It is being led by Sir Jon Cunliffe, the institution’s deputy director for financial stability, who is tasked with tracking and monitoring the risk of another market crash.
The shock revelations will spark fears that the bank is against leaving the EU at a time when City firms have been engaged in a war of words over a potential in/out referendum.
But the report is unlikely to be revealed to the public, as MPs cannot demand its publication without an official notice of the project.
Other staff listed on the accidentally-leaked email include governor Mark Carney’s private secretary Iain de Weymarn, head of risk assessment Nicola Anderson, director of international Phil Evans and communications boss Jenny Scott.
A Bank spokesman said: “It is stated government policy that there will be a renegotiation and national referendum on the UK’s membership of the European Union at some point.
“It should not come as a surprise that there are a range of economic and financial issues that arise in the context of the renegotiation and national referendum and it is part of the Bank’s function to assess therse in order to deliver its objectives.
The spokesman continued: “But as with work done prior to the Scottish referendum, we will disclose the details of such work at the appropriate time.
“While it is unfortunate that this information has entered the public domain in this way, the Bank will maintain this approach.”
Earlier this week scandal-hit German bank Deutsche Bank revealed it is considering leaving Britain ahead of an in/out vote.
But senior figures at building equipment firm JCB suggested the UK would not suffer any adverse effects from leaving the EU.
Lord Bamford, a Tory donor, backed the idea of Britain leaving the EU, telling the BBC the country could exist “peacefully and sensibly” on its own.
And JCB chief executive Graeme Macdonald said that Britain should leave the EU unless it reforms, playing down fears that an exit could hit exports to the Continent.
“I really don’t think it would make a blind bit of difference to trade with Europe (if the UK left an unreformed EU),” he told the Guardian.

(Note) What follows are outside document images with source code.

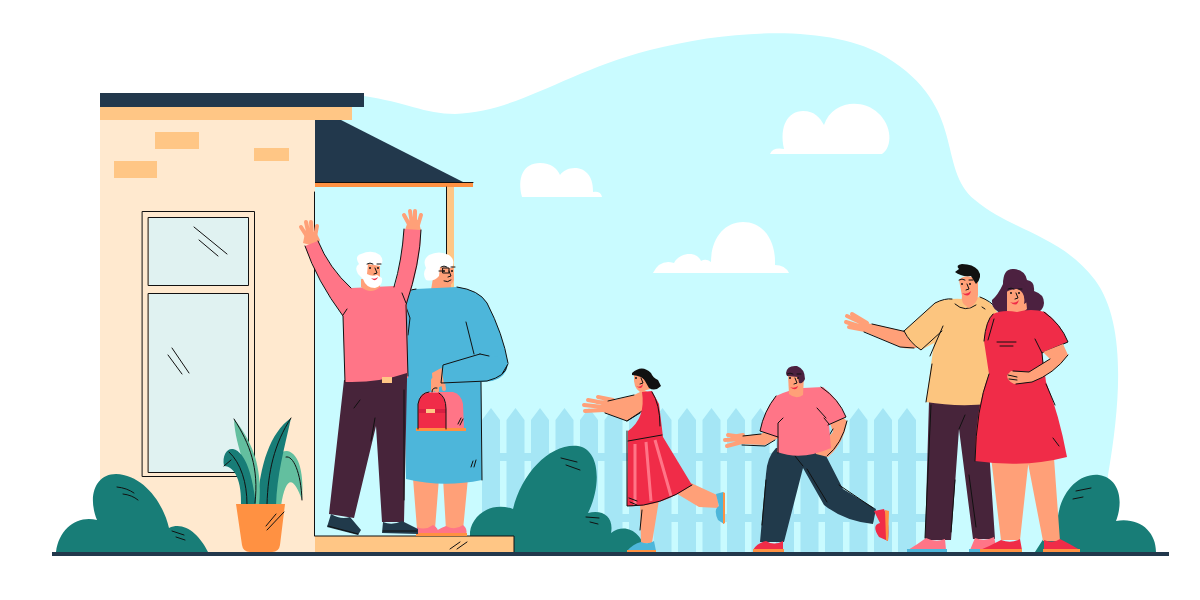
<!DOCTYPE html>
<html lang="en">
<head>
<meta charset="utf-8">
<title>Family visiting grandparents</title>
<style>
:root{--sky:#c9fbff;--fence:#a5e6f5;--navy:#22384c;--cream:#ffe9cf;--sand:#ffc685;--orange:#ff9142;--glass:#e0f2f1;--leaf:#187d77;--mint:#63bf9f;--skin:#ffa078;--skin-dark:#f58c68;--pink:#ff7587;--red:#f02c48;--crimson:#d81f42;--plum:#47243a;--hair:#4c2140;--blue:#4db6da;--tan:#fcc57f;--denim:#213a4b;--ink:#111;--white:#fff}
html,body{margin:0;background:var(--white);overflow:hidden}
svg{display:block;width:1200px;height:600px}
.line{fill:none;stroke:var(--ink);stroke-width:1;stroke-linecap:round;stroke-linejoin:round}
.sky{fill:var(--sky)}.fence{fill:var(--fence)}.navy{fill:var(--navy)}.cream{fill:var(--cream)}.sand{fill:var(--sand)}.orange{fill:var(--orange)}.glass{fill:var(--glass)}.leaf{fill:var(--leaf)}.mint{fill:var(--mint)}.skin{fill:var(--skin)}.blush{fill:var(--skin-dark)}.pink{fill:var(--pink)}.red{fill:var(--red)}.crimson{fill:var(--crimson)}.plum{fill:var(--plum)}.hair{fill:var(--hair)}.blue{fill:var(--blue)}.tan{fill:var(--tan)}.denim{fill:var(--denim)}.ink{fill:var(--ink)}.white{fill:var(--white)}
.finger{fill:none;stroke:var(--skin);stroke-width:4;stroke-linecap:round;stroke-linejoin:round}
.stripe{fill:none;stroke:var(--pink);stroke-width:3}
</style>
</head>
<body>
<svg viewBox="0 0 1200 600" role="img" aria-label="Grandparents on a porch greet two running children and their parents">
<defs>
<path id="picket" class="fence" d="M-9 552V420L0 408L9 420V552Z"/>
<g id="pickets-4"><use href="#picket"/><use href="#picket" x="24.5"/><use href="#picket" x="49"/><use href="#picket" x="73.5"/></g>
<g id="face-marks"><circle class="ink" cx="-3" cy="-3" r="1"/><circle class="ink" cx="5" cy="-3" r="1"/><path class="line" d="M-6 -7Q-3 -9 0 -7M4 -7L8 -7M2 -3L4 2L1 3"/></g>
</defs>

<g id="backdrop">
<path class="sky" d="M310 96H364C405 102 425 114 455 114C520 111 565 72 650 50C735 28 835 25 886 57C968 107 936 168 975 200C1012 231 1062 236 1095 280C1126 322 1121 400 1108 475V552H310Z"/>
<path class="white" d="M522 197C517 178 523 163 540 163C551 163 557 168 560 175C567 164 594 163 593 192Q601 191 602 197Z"/>
<path class="white" d="M770 154Q773 147 784 149C779 126 788 111 803 111C815 111 820 118 824 125C832 101 862 98 878 113C892 125 893 147 882 154Z"/>
<path class="white" d="M653 273Q660 259 674 263C680 252 697 251 701 261Q706 258 711 262C711 239 724 222 743 222C763 222 776 240 775 265Q785 265 789 273Z"/>
</g>

<g id="fence">
<rect class="fence" x="482" y="453" width="452" height="8"/>
<rect class="fence" x="482" y="514" width="452" height="8"/>
<use href="#pickets-4" x="491"/><use href="#pickets-4" x="589"/><use href="#pickets-4" x="687"/><use href="#pickets-4" x="785"/><use href="#picket" x="883"/><use href="#picket" x="907"/>
</g>

<g id="shrubs">
<path class="leaf" d="M470 552V532C472 516 490 501 513 509C522 472 551 443 578 446C601 450 601 487 588 513C604 509 614 518 611 533C625 522 643 532 645 552Z"/>
<path class="leaf" d="M1035 552L1058 516C1062 490 1080 473 1099 475C1119 478 1124 500 1116 521C1140 517 1156 532 1156 552Z"/>
<path class="line" d="M561 458L577 462M566 465L580 470M586 517L599 518M590 522L598 524M1076 491L1091 488M1073 499L1083 497"/>
</g>

<g id="porch">
<path class="navy" d="M315 120H341L465 183H315Z"/>
<rect class="orange" x="315" y="183" width="158" height="4"/>
<path class="line" stroke-width="2" d="M315 182.500H473"/>
<rect class="sand" x="446" y="187" width="8" height="349"/>
<path class="line" d="M446.500 187V290"/>
<rect class="sand" x="315" y="536" width="199" height="17"/>
<path class="line" d="M315 536H514V552M450 549L460 542M457 549L467 542"/>
</g>

<g id="house">
<rect class="cream" x="100" y="119" width="215" height="434"/>
<rect class="sand" x="100" y="106" width="252" height="14"/>
<rect class="navy" x="100" y="93" width="264" height="14"/>
<rect class="sand" x="155" y="132" width="44" height="17"/>
<rect class="sand" x="114" y="161" width="43" height="17"/>
<rect class="sand" x="254" y="148" width="35" height="13"/>
<path class="line" d="M314.500 192V536"/>
<rect class="line" x="142.500" y="211.500" width="112" height="265"/>
<rect class="glass" x="149" y="217" width="99" height="68"/>
<rect class="glass" x="149" y="293" width="99" height="179"/>
<rect class="line" x="148.500" y="217.500" width="100" height="68"/>
<rect class="line" x="148.500" y="293.500" width="100" height="179"/>
<path class="line" d="M194 227L227 254M199 240L218 256M168 355L182 374M172 348L189 373"/>
<path class="leaf" d="M56 552C59 528 78 515 97 520C87 495 96 474 116 474C143 475 163 502 169 528C184 521 199 534 208 552Z"/>
<path class="line" d="M117 487Q127 488 134 493M123 494Q132 495 138 500M172 531L184 535M176 537L185 540"/>
</g>

<g id="potted-plant">
<path class="mint" d="M262 506C264 470 276 450 287 451C300 453 304 476 302 500C294 477 286 474 281 506Z"/>
<path class="leaf" d="M257 506C260 464 270 433 291 418C284 450 277 474 276 506Z"/>
<path class="mint" d="M252 506C251 475 235 448 234 419C252 441 263 467 259 506Z"/>
<path class="leaf" d="M241 506C242 482 235 466 224 466C222 455 227 448 233 449C246 452 253 477 256 506Z"/>
<path class="line" d="M234 419C250 444 259 468 255 503M291 418C274 444 268 472 267 504M302 500C301 472 293 455 286 457M229 452C241 463 247 483 247 504M224 466L231 460"/>
<path class="orange" d="M236 504H285L280 545Q279 552 272 552H250Q243 552 242 545Z"/>
<path class="line" d="M266 526L276 514M267 530L284 512"/>
</g>

<g id="grandmother">
<path class="skin" d="M413 478H439L435 529H417ZM443 478H468L463 530H446Z"/>
<path class="pink" d="M417 534V527Q425 531 433 525Q439 528 438 534ZM434 534Q437 529 446 526Q455 531 463 525Q468 529 466 534Z"/>
<path class="orange" d="M416 533H467V536H416Z"/>
<path class="skin" d="M433 278H451V290H431Z"/>
<path class="blue" d="M404 302Q406 289 416 289L457 287Q479 290 487 303Q503 334 508 363Q507 377 492 381L481 382L482 480Q443 488 406 479Z"/>
<path class="line" d="M404 302Q406 289 416 289M457 287Q479 290 487 303Q503 334 508 363M466 322L474 354M405 304L410 318L408 335M481 382L482 480M473 461L471 467M476 460L474 467"/>
<path class="skin" d="M436 262Q443 258 453 264L454 280Q450 289 441 286Q432 282 431 272Z"/>
<path class="white" d="M426 280Q422 274 426 268Q422 260 429 255Q439 250 449 255Q456 260 452 268L440 267L439 276Q434 282 426 280Z"/>
<use href="#face-marks" x="447" y="274"/><path class="line" d="M444 281Q448 283 451 280M439 271H443M443 268h6v5h-6z"/>
<path class="finger" d="M437 377V391M442 376L444 389M433 380V390"/>
<path class="skin" d="M432 373L443 367L446 384L433 390Z"/>
<path class="blue" d="M441 365L480 354L501 357L508 364Q503 378 487 381L444 384Z"/>
<path class="line" d="M480 354L443 365L441 383L487 381Q506 376 507 366M480 354L489 356M502 374L508 364"/>
<path class="pink" d="M419 400Q421 392 429 392H453Q461 394 463 404L464 429H418Z"/>
<path class="red" d="M418 405Q419 393 429 393H439Q446 399 446 410V428H418Z"/>
<path class="crimson" d="M419 409H446V413H419Z"/>
<rect class="sand" x="426" y="409" width="9" height="4"/>
<rect class="orange" x="416" y="428" width="50" height="3"/>
<path class="line" d="M418 429V404Q420 393 429 392M446 429V409Q446 397 439 393M432 392Q432 387 437 388M458 424L461 418M460 425L463 419"/>
</g>

<g id="grandfather">
<path class="finger" d="M308 238L301 227M309 236L306 222M312 236L311 222M315 237L317 226M410 226L404 215M412 224L410 211M415 223L415 211M418 225L421 215"/>
<path class="skin" d="M303 243L305 233L316 232L320 240L317 247ZM405 230L408 221L418 220L421 230Z"/>
<path class="plum" d="M344 380H407L404 522H382L376 426L354 518L329 514Z"/>
<path class="line" d="M375 418L371 441M404 390V500M360 400L354 408"/>
<path class="denim" d="M327 527L331 514Q341 520 350 517L361 530L358 535ZM382 533L383 522Q392 526 402 521L418 529V534Z"/>
<path class="line" d="M328 526L358 534M383 531H417"/>
<path class="pink" d="M305 246L318 241Q329 268 351 288L395 286Q402 259 404 229L421 230Q421 262 407 303L408 378Q377 387 345 382L343 316Q317 280 305 246Z"/>
<path class="line" d="M305 246Q317 281 343 316L345 382M318 241Q329 268 351 288M421 230Q420 263 406 305L408 376M404 229Q402 260 394 287M343 315L347 309M406 303L402 293"/>
<path class="plum" d="M346 382Q378 383 407 373V382Q377 390 346 389Z"/><rect class="sand" x="382" y="377" width="10" height="6"/>
<path class="skin" d="M361 279H380V287Q371 295 361 287ZM362 259Q372 254 380 264L380 278H364Z"/>
<path class="white" d="M358 274Q354 267 359 264Q354 256 361 254Q372 249 380 255Q385 261 380 266L368 264L367 274Q372 277 377 275L382 278Q383 286 375 288Q366 288 363 279Z"/>
<use href="#face-marks" x="373" y="271"/><path class="red" d="M371 278Q375 280 378 277Q376 283 371 278Z"/>
</g>

<g id="girl">
<path class="skin" d="M640 500H659L652 543H641ZM669 489L691 483L717 495L719 508L699 507Z"/>
<path class="blue" d="M627 551Q633 544 641 542Q648 545 654 541L656 551ZM716 494L723 492Q726 506 724 524L718 520Q713 509 719 506Z"/>
<path class="orange" d="M627 550H656V552H627ZM723 492L725 493V523L723 524Z"/>
<path class="finger" d="M603 407L584 405M604 410L585 411M604 403L588 400M613 400L598 397M613 403L597 402"/>
<path class="skin" d="M601 403L611 401L634 395L644 390L653 395L645 409L627 421L603 412Z"/>
<path class="line" d="M608 401L634 395M605 413L627 421L642 411M627 421L640 413"/>
<path class="red" d="M642 392L652 391L659 404L663 437L692 485Q660 508 627 506L628 431Q646 418 642 392Z"/>
<path class="stripe" d="M635 444V505M646 442L651 501M655 440L671 496"/>
<path class="line" d="M627 431V506Q660 507 692 485M652 392Q660 404 660 426M628 441L662 435M629 498L637 501M630 502L637 505M642 510L640 530"/>
<path class="skin" d="M634 375Q641 369 650 376L650 389L640 392Q633 388 634 375Z"/>
<path class="ink" d="M632 373Q642 364 651 373Q653 378 658 380L661 386Q655 392 649 388L645 381Q643 376 632 375Z"/>
<use href="#face-marks" x="639" y="381"/><path class="red" d="M636 386Q640 388 643 384Q642 391 636 386Z"/>
</g>

<g id="boy">
<path class="denim" d="M776 448L823 450L843 489L876 509L873 524Q844 521 824 505L803 468L784 542H760L766 474Q767 457 776 448Z"/>
<path class="line" d="M803 466L795 456M827 502L807 469M762 525L766 480M839 485L873 508"/>
<path class="red" d="M753 550Q757 543 766 541Q774 546 783 541V550ZM874 511L884 509Q890 522 888 541L879 537Q871 525 880 523Z"/>
<path class="orange" d="M753 549H784V552H753ZM885 510L889 511L888 541L886 540Z"/>
<path class="finger" d="M741 439L725 440M742 442L727 446M742 437L728 435M743 435L732 437"/>
<path class="skin" d="M739 436L761 434L775 426L780 437L765 445L741 444ZM829 420L841 416L847 421Q844 443 828 457L816 454Q814 446 823 443L833 432Z"/>
<path class="line" d="M743 436L761 434M742 445L765 446L775 440M847 421Q842 444 827 456M833 429L825 442L819 445"/>
<path class="pink" d="M776 396Q788 390 803 388L823 387Q839 399 846 417L829 425L831 448Q802 461 777 452L778 438L760 431Q764 410 776 396Z"/>
<path class="line" d="M776 396Q764 411 760 431L778 437M821 387Q839 399 846 417L828 425M778 453V423L783 418M824 418L829 424M817 408L826 418"/>
<path class="skin" d="M788 375Q796 369 804 376L803 395Q796 400 789 394Z"/>
<path class="hair" d="M786 373Q787 365 797 366Q805 369 805 379Q803 384 799 383L798 377L787 376Z"/>
<use href="#face-marks" x="793" y="381"/><path class="red" d="M790 387Q794 389 798 386Q796 392 790 387Z"/>
</g>

<g id="father">
<path class="plum" d="M929 401L986 404L995 539H973L959 429L951 540H925Z"/>
<path class="line" d="M959 429L965 415M955 480L951 532M931 405L925 538M976 527L969 475"/>
<path class="pink" d="M908 550Q918 544 926 538Q936 543 945 539L946 550ZM970 550L975 538Q985 542 994 537L997 550Z"/>
<path class="blue" d="M907 549H947V552H907ZM969 549H998V552H969Z"/>
<path class="finger" d="M866 325L847 316M865 328L846 322M865 330L849 327M867 323L852 314"/>
<path class="skin" d="M861 322L877 325L907 332L923 345Q912 351 900 347L863 331Z"/>
<path class="line" d="M872 324L907 332M864 332L900 347L914 348"/>
<path class="tan" d="M935 303Q945 298 963 299L981 297Q1000 307 1000 325L990 404Q955 407 926 402L934 343L921 350Q908 342 904 331Z"/>
<path class="line" d="M904 331L935 303Q945 298 952 299M904 331Q910 343 921 350L942 331M943 326L930 356M926 402L932 364M980 297Q991 301 997 309M955 304Q965 313 976 305M982 307L985 309"/>
<path class="skin" d="M959 280Q965 273 978 279V295Q978 303 969 308Q960 303 962 296Z"/>
<path class="ink" d="M955 272L959 269Q955 265 962 264Q973 264 978 270Q983 277 976 284L971 276Q961 277 955 272Z"/>
<use href="#face-marks" x="965" y="287"/><path class="red" d="M962 293Q967 295 971 291Q969 299 962 293Z"/>
</g>

<g id="mother">
<path class="hair" d="M1003 284Q1003 268 1014 269Q1025 270 1027 280Q1035 281 1034 291Q1044 294 1044 303Q1043 314 1029 314H1003Q991 310 992 300Q998 295 1003 284Z"/>
<path class="skin" d="M991 457H1029L1020 540H1001ZM1027 458H1054L1060 541H1043Z"/>
<path class="red" d="M980 550Q990 546 1001 540Q1011 544 1020 539L1022 550ZM1044 550V540Q1053 544 1060 539Q1070 544 1080 550Z"/>
<path class="orange" d="M980 549H1022V552H980ZM1043 549H1080V552H1043Z"/>
<path class="skin" d="M1007 291Q1014 283 1025 289L1027 309Q1017 318 1007 311Z"/>
<path class="hair" d="M1002 295Q1007 282 1016 282Q1029 284 1029 301L1024 304Q1026 293 1018 289Q1010 288 1002 295Z"/>
<use href="#face-marks" x="1014" y="296"/><path class="red" d="M1010 302Q1015 304 1019 300Q1017 308 1010 302Z"/>
<path class="red" d="M993 314Q1003 309 1017 312Q1031 308 1045 312Q1061 324 1068 342L1042 353L1046 382Q1059 414 1067 457Q1025 468 975 461Q975 409 989 374L984 341Q986 320 993 314Z"/>
<path class="line" d="M993 314Q986 320 984 341M989 374Q976 409 975 461M1044 312Q1061 324 1068 342L1042 353L1035 339M1042 353L1044 374M997 342H1016M1000 346H1013M988 340L994 319M1046 384L1055 405M1053 438L1059 446"/>
<path class="skin" d="M1043 352L1063 344L1068 355Q1054 374 1032 382L1014 384Q1007 381 1007 375L1011 371L1029 372L1050 359Z"/>
<path class="line" d="M1068 355Q1054 374 1032 382L1016 384M1050 359L1029 372L1013 371M1008 375L1017 377M1009 379L1017 380"/>
</g>

<rect id="ground" class="navy" x="52" y="552" width="1117" height="4"/>
</svg>
</body>
</html>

“There has been far too much scaremongering about things like jobs. I don’t think it’s in anyone’s interest to stop trade. I don’t think we or Brussels will put up trade barriers.”